Coach applauds Warne’s decision to retire
SHANE Warne’s long-time coach Terry Jenner yesterday applauded the champion legspinner’s decision to bow out at the top of his game.
Warne on Thursday announced he would end his 15-year international career in the final Ashes Test in Sydney early next month.
Jenner was hoping the King of Spin would carry on until the next Ashes series in England in 2009 but said he understood Warne’s decision.
‘‘Whilst I was really sad, I wasn’t shocked by it because in this (Ashes) series he’s worked so hard,’’ Jenner said.
Jenner has worked closely with Warne since he began coaching the young leggie at the Adelaide cricket academy in 1992, the year Warne made his Test debut.
In his retirement announcement, Warne described Jenner as his ‘Dr Phil’.
‘‘I think I was flattered when he called me Dr Phil,’’ Jenner said after revealing cricket’s all-time leading wicket-taker had suffered from the same insecurities as other mere mortals despite carrying an aura of supreme confidence throughout his stellar career.
‘‘I think this is why he was one-in-a-lifetime-type bowler — he had all the skills, but he also had a giant heart,’’ Jenner said.
‘‘He was troubled like a lot of other cricketers.

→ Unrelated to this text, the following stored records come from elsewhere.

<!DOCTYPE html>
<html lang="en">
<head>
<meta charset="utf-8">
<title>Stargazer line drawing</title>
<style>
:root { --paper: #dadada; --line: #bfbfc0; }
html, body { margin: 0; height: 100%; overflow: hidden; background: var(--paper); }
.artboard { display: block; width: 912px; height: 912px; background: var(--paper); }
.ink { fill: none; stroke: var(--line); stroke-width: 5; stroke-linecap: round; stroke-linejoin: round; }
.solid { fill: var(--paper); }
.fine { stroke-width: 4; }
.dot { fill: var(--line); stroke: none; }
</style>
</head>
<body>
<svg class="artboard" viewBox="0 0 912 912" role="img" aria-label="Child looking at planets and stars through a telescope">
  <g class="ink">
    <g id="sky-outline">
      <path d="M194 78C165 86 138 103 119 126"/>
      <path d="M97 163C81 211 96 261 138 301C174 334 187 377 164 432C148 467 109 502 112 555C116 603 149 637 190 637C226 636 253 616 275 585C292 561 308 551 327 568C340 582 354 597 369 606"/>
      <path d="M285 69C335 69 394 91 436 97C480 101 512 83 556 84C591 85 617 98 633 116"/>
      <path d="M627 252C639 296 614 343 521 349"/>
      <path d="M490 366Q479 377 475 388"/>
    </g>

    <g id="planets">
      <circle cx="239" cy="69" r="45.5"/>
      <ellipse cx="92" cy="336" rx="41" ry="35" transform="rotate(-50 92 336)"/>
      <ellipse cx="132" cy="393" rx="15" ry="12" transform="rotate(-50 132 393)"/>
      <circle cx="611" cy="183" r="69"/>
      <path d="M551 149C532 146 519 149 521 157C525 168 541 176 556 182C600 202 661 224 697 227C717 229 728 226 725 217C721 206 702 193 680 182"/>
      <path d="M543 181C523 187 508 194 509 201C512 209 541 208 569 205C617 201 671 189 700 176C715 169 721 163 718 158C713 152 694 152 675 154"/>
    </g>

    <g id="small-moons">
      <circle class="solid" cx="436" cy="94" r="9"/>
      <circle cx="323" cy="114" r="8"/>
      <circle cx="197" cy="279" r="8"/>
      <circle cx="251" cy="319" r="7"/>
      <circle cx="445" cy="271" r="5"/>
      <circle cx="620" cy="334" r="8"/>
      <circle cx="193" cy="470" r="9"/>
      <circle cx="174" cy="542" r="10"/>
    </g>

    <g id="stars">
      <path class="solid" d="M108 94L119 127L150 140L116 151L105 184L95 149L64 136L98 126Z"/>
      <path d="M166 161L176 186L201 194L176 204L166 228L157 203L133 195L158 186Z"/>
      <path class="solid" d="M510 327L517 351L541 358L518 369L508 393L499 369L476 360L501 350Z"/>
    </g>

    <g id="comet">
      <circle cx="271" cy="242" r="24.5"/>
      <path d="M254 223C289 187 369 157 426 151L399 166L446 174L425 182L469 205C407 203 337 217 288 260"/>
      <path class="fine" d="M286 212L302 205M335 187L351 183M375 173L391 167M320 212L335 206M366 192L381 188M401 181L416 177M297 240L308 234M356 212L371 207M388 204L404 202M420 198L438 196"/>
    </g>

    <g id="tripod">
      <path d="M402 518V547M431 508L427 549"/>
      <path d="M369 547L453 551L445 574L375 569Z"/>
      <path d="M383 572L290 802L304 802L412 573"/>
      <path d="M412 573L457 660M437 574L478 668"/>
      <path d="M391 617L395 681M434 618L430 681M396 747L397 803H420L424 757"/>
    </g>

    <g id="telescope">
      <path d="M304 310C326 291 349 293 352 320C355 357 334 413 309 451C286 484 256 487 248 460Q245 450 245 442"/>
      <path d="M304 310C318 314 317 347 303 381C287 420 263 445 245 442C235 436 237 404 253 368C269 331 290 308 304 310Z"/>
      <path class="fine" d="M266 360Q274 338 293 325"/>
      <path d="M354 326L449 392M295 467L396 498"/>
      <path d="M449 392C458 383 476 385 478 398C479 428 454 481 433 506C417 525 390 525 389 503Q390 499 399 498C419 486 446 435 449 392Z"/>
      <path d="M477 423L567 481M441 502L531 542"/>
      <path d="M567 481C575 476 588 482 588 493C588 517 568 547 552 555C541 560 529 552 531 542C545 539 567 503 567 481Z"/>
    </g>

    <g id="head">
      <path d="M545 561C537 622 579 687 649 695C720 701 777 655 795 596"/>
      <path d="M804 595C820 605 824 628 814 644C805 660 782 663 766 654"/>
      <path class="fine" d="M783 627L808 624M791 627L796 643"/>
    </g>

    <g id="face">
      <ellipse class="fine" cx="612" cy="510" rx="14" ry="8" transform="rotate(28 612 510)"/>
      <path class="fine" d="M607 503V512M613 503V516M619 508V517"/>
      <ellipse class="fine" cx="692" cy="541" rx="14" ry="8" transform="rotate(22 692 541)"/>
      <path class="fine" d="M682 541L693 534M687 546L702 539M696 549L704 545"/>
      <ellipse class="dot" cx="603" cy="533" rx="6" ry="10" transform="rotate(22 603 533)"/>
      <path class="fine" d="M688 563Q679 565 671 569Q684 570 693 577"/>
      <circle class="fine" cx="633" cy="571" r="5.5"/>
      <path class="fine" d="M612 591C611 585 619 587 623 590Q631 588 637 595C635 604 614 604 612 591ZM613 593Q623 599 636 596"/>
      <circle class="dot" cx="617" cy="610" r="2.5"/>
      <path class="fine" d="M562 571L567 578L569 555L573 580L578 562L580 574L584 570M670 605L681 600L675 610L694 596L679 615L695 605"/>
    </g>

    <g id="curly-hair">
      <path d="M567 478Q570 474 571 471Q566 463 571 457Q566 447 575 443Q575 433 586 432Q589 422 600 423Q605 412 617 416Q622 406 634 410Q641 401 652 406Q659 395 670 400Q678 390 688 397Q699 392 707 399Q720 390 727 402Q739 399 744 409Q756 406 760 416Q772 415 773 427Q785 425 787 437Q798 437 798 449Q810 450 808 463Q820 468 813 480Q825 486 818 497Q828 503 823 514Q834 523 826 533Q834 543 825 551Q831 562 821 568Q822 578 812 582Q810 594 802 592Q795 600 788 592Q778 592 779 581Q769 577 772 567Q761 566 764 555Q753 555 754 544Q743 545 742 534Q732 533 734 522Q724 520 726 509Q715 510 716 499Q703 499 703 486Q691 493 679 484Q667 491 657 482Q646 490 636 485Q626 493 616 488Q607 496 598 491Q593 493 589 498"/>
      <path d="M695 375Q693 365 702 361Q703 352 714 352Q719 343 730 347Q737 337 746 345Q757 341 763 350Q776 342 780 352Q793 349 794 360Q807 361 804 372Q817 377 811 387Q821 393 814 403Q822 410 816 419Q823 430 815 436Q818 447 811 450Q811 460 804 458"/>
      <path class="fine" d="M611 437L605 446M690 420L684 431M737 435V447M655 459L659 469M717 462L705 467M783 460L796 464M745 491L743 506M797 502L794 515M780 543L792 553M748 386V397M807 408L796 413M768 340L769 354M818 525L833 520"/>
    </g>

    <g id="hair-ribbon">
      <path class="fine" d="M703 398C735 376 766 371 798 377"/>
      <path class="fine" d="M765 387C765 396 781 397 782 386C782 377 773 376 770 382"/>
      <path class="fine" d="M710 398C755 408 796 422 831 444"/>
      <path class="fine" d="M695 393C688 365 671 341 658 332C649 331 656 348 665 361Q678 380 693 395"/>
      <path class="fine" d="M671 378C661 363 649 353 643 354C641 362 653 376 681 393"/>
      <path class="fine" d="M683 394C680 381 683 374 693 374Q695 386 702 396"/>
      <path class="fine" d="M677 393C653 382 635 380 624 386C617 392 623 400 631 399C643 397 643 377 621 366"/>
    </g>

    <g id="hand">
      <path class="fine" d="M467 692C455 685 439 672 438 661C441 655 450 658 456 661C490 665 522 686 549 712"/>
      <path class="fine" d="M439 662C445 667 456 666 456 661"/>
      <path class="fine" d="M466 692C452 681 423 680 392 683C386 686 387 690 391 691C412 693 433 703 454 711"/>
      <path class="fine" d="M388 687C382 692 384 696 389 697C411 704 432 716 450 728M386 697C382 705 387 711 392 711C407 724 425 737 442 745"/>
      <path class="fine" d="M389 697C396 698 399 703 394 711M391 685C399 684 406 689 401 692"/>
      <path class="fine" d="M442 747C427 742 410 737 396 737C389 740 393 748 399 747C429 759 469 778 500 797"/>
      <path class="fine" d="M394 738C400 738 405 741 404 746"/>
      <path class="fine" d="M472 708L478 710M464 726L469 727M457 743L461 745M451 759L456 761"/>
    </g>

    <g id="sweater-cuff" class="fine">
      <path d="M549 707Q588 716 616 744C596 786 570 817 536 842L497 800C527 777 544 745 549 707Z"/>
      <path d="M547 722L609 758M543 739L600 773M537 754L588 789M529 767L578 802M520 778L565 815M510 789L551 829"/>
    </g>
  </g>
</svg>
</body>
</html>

When things aren’t going right, you wonder where you’re next wicket is coming from ... yet he worked through those things day in and day out.’’
Jenner, also a legspinner who played nine Tests for Australia between 1970-75, hoped Warne would be remembered as much for his resilience and competitive spirit as for spinning genius.
‘‘Shane knows the body suffered,’’ Jenner said.
‘‘He doesn’t share that. He doesn’t say ‘oh, it was hard to get out of bed today because my back was aching’etcetera. He just knows what the challenge is ahead and he lived every moment for Test cricket, playing for his country.
‘‘Right to the last minute of that match in Perth where it was he that stood up again and was counted, it was just a special moment for him.
‘‘I think at the end of that day, he probably sat down and ... was absolutely stuffed and thinking (that) sooner or later he was going to be in the position where he needs to bowl Australia to victory and doesn’t.
‘‘That’s when the people would say ‘yeah, he’s gone too long’. But he’s done it on his terms. I think that’s fantastic.’’